Although the nebulising unit of air compressor, mask, chanmber and tubing is commonly referred to as the nebuliser, it’s actually the small contraption attached to the mask which contains the fluid which is the nebuliser. It is this that transforms the liquid drug into fine aerosol. In many cases, inhalers employed with spacers and the proper technique are as effective, or more effective as nebulisers. This may be because of the inefficiency of the method with around 12% of the drug actually reaching the target receptors. This depends on the patients’ breathing rate and depth, the health and age of the patients’ lungs, the volume of the drug being administered and the type of nebuliser chamber. The nebuliser chamber, its components, and air flow rate, determine the size of droplets produced. If the droplet size is too small, the drug will end up in the peripheries of the lungs which decreases the efficacy of the drug. Overfilling the chamber will also affect efficacy as well as prolonging the time taken to administer; this should be 5-10 minutes. Once the nebuliser has finished there is likely to be a small residue of the drug in the chamber.

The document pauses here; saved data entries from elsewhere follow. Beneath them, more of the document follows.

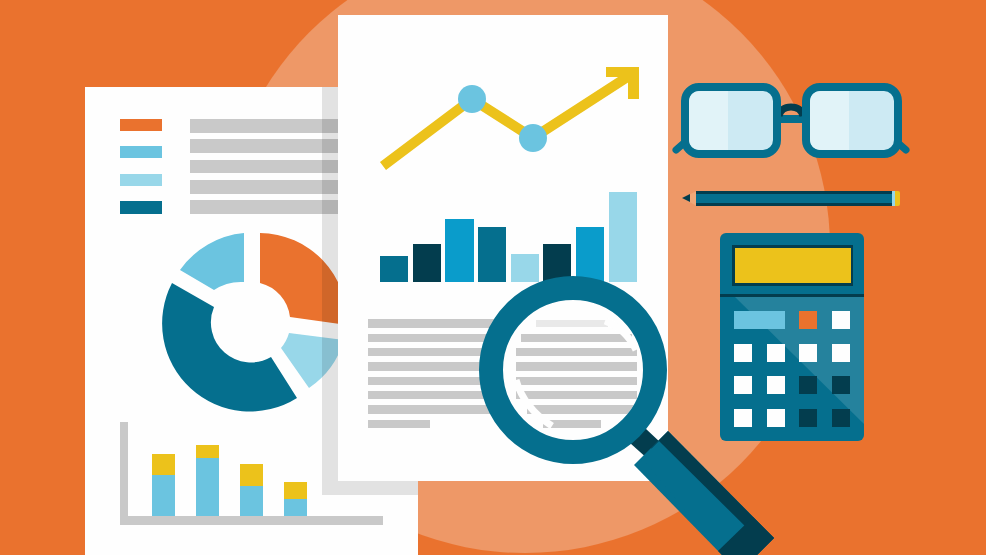
<!DOCTYPE html>
<html lang="en">
<head>
<meta charset="utf-8">
<title>Business report desk</title>
<style>
:root {
  --orange: #ea722e;
  --halo: #ee9867;
  --paper: #fefefe;
  --grey: #c9c9c9;
  --teal: #056f8e;
  --navy: #033d4e;
  --blue: #0a9ccb;
  --sky: #6bc4e0;
  --ice: #98d7e9;
  --yellow: #ecc21b;
}
html, body { margin: 0; width: 986px; height: 555px; overflow: hidden; background: var(--orange); }
svg { display: block; }
.orange { fill: var(--orange); }
.halo { fill: var(--halo); }
.paper { fill: var(--paper); }
.grey { fill: var(--grey); }
.teal { fill: var(--teal); }
.navy { fill: var(--navy); }
.blue { fill: var(--blue); }
.sky { fill: var(--sky); }
.ice { fill: var(--ice); }
.yellow { fill: var(--yellow); }
.shadow { fill: #000; opacity: .11; }
.trend { fill: none; stroke: var(--yellow); stroke-width: 10; }
.frame { fill: #cdeaf3; stroke: var(--teal); stroke-width: 8; }
</style>
</head>
<body>
<svg width="986" height="555" viewBox="0 0 986 555" role="img" aria-label="Reports with charts, magnifying glass, glasses, pencil and calculator on an orange desk">
  <defs>
    <clipPath id="left-page"><rect x="85" y="87" width="333" height="468"/></clipPath>
    <clipPath id="calculator-body"><rect x="720" y="233" width="144" height="208" rx="6"/></clipPath>
    <clipPath id="lens-area"><circle cx="573" cy="370" r="70"/></clipPath>
    <rect id="key" width="18" height="18"/>
    <g id="spectacle-lens">
      <rect class="frame" x="685" y="87" width="92" height="67" rx="14"/>
      <path fill="#e1f3f8" d="M728 91H701Q689 91 689 103V138Q689 150 701 150H728Z"/>
    </g>
  </defs>

  <rect class="orange" width="986" height="555"/>
  <circle class="halo" cx="525" cy="248" r="305"/>

  <g id="summary-page" clip-path="url(#left-page)">
    <rect class="paper" x="85" y="87" width="333" height="468"/>
    <g id="legend">
      <rect class="orange" x="120" y="119" width="42" height="12"/>
      <rect class="sky" x="120" y="146" width="42" height="12"/>
      <rect class="ice" x="120" y="174" width="42" height="12"/>
      <rect class="teal" x="120" y="201" width="42" height="13"/>
    </g>
    <g id="summary-lines" class="grey">
      <rect x="190" y="119" width="160" height="14"/>
      <rect x="190" y="139" width="160" height="14"/>
      <rect x="190" y="160" width="160" height="13"/>
      <rect x="190" y="180" width="160" height="14"/>
      <rect x="190" y="200" width="160" height="14"/>
    </g>
    <g id="donut-chart">
      <path class="sky" d="M244 233A88 88 0 0 0 180 270L214 290A48 48 0 0 1 244 282Z"/>
      <path class="orange" d="M260 233A88 88 0 0 1 347 325L290 317A40 40 0 0 0 260 283Z"/>
      <path class="ice" d="M289 333L344 340A88 88 0 0 1 309 388L281 348A40 40 0 0 0 289 333Z"/>
      <path class="teal" d="M172 283A88 88 0 0 0 297 398L271 357A40 40 0 0 1 214 307Z"/>
    </g>
    <g id="stacked-bars">
      <path class="grey" d="M120 422H128V516H383V525H120Z"/>
      <g class="sky">
        <rect x="152" y="474" width="23" height="42"/>
        <rect x="196" y="457" width="23" height="59"/>
        <rect x="240" y="486" width="23" height="30"/>
        <rect x="284" y="499" width="23" height="17"/>
      </g>
      <g class="yellow">
        <rect x="152" y="454" width="23" height="21"/>
        <rect x="196" y="445" width="23" height="13"/>
        <rect x="240" y="464" width="23" height="22"/>
        <rect x="284" y="482" width="23" height="17"/>
      </g>
    </g>
    <path class="shadow" d="M322 87H338V480H418V495H322Z"/>
  </g>

  <g id="report-page">
    <rect class="paper" x="338" y="15" width="330" height="466"/>
    <g id="trend-chart">
      <path class="trend" d="M383 166L472 99L533 138L632 74"/>
      <path class="yellow" d="M606 67H639V99H628V77H606Z"/>
      <circle class="sky" cx="472" cy="99" r="14"/>
      <circle class="sky" cx="533" cy="138" r="14"/>
    </g>
    <g id="bar-chart">
      <rect class="teal" x="380" y="256" width="28" height="26"/>
      <rect class="navy" x="413" y="244" width="28" height="38"/>
      <rect class="blue" x="445" y="219" width="29" height="63"/>
      <rect class="teal" x="478" y="227" width="28" height="55"/>
      <rect class="ice" x="511" y="254" width="28" height="28"/>
      <rect class="navy" x="543" y="244" width="28" height="38"/>
      <rect class="blue" x="576" y="227" width="28" height="55"/>
      <rect class="ice" x="609" y="192" width="28" height="90"/>
    </g>
    <g id="report-lines" class="grey">
      <rect x="368" y="319" width="135" height="9"/>
      <rect x="368" y="334" width="135" height="8"/>
      <rect x="368" y="348" width="135" height="8"/>
      <rect x="368" y="362" width="135" height="9"/>
      <rect x="368" y="377" width="135" height="8"/>
      <rect x="368" y="391" width="135" height="8"/>
      <rect x="368" y="405" width="135" height="9"/>
      <rect x="368" y="420" width="62" height="8"/>
    </g>
  </g>

  <g id="magnifying-glass">
    <path class="navy" d="M645 428L662 444L649 460L630 443Z"/>
    <path class="teal" d="M668 431L774 538L757 555H722L634 465Z"/>
    <path class="navy" d="M668 431L774 538L757 555H742L651 448Z"/>
    <path class="teal" d="M659 441L754 535L733 555H722L642 458Z"/>
    <path class="navy" d="M753 517L774 538L757 555H722L718 551Z"/>
    <circle class="paper" cx="573" cy="370" r="76"/>
    <g id="magnified-lines" class="grey" clip-path="url(#lens-area)">
      <rect x="536" y="320" width="72" height="7" opacity=".4"/>
      <rect x="521" y="334" width="111" height="8"/>
      <rect x="516" y="348" width="121" height="8"/>
      <rect x="516" y="362" width="121" height="9"/>
      <rect x="516" y="377" width="121" height="8"/>
      <rect x="516" y="391" width="121" height="8"/>
      <rect x="527" y="405" width="108" height="9"/>
      <rect x="543" y="420" width="58" height="8"/>
    </g>
    <path d="M605 321Q626 329 636 350" fill="none" stroke="#fefefe" stroke-width="7"/>
    <path d="M516 380Q524 408 552 426" fill="none" stroke="#fefefe" stroke-width="7"/>
    <circle cx="573" cy="370" r="82" fill="none" stroke="var(--teal)" stroke-width="24"/>
  </g>

  <g id="glasses">
    <path d="M684 143L676 150M898 143L906 150" stroke="var(--teal)" stroke-width="7" stroke-linecap="round"/>
    <path d="M778 119H804" stroke="var(--teal)" stroke-width="8"/>
    <path d="M779 116Q781 107 791 107T803 116" fill="none" stroke="var(--navy)" stroke-width="7"/>
    <use href="#spectacle-lens"/>
    <use href="#spectacle-lens" x="121"/>
  </g>

  <g id="pencil">
    <path fill="#f0a878" d="M682 198L697 191V206Z"/>
    <path class="navy" d="M682 198L690 194V202Z"/>
    <rect class="navy" x="696" y="191" width="198" height="15"/>
    <rect class="teal" x="696" y="194" width="198" height="9"/>
    <rect class="ice" x="892" y="191" width="4" height="15"/>
    <path class="yellow" d="M895 191H898Q900 191 900 193V204Q900 206 898 206H895Z"/>
  </g>

  <g id="calculator">
    <rect class="teal" x="720" y="233" width="144" height="208" rx="6"/>
    <path d="M734 296H864V424Z" fill="#fff" opacity=".13" clip-path="url(#calculator-body)"/>
    <rect class="navy" x="720" y="294" width="144" height="3"/>
    <rect class="navy" x="732" y="245" width="121" height="41"/>
    <rect class="yellow" x="735" y="248" width="116" height="35"/>
    <rect class="sky" x="734" y="311" width="51" height="18"/>
    <use href="#key" class="orange" x="799" y="311"/>
    <g id="number-keys" class="paper">
      <use href="#key" x="832" y="311"/>
      <use href="#key" x="734" y="344"/>
      <use href="#key" x="767" y="344"/>
      <use href="#key" x="799" y="344"/>
      <use href="#key" x="832" y="344"/>
      <use href="#key" x="734" y="376"/>
      <use href="#key" x="767" y="376"/>
      <use href="#key" x="734" y="409"/>
      <use href="#key" x="767" y="409"/>
    </g>
    <g id="function-keys" class="navy">
      <use href="#key" x="799" y="376"/>
      <use href="#key" x="832" y="376"/>
      <use href="#key" x="799" y="409"/>
      <use href="#key" x="832" y="409"/>
    </g>
  </g>
</svg>
</body>
</html>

Nebulisers are not generally indicated for mild-moderate asthma because it has been shown that this can often lead to an overuse of bronchodilators rather than preventers.
Nebulisers are used to administer anticholinergics, corticosteroids, bronchodilators, antifungals and antibiotics as well as recombinant human deoxyribonuclease (used to increase expectoration and reduce viscosity in cystic fibrosis patients). If the nebuliser is used with antibiotics or corticosteroids a mouthpiece should be used to avoid contact with the skin and eyes.
Generally nebulisers are no more efficient than inhalers, and in fact some inhaled drugs are not available in nebuliser form, they can promote over-dependence on bronchodilators in asthmatics and also be habit-forming if the patient enjoys the cooling sensation. It is, however, helpful for patients with reduced manual dexterity or patients receiving palliative care.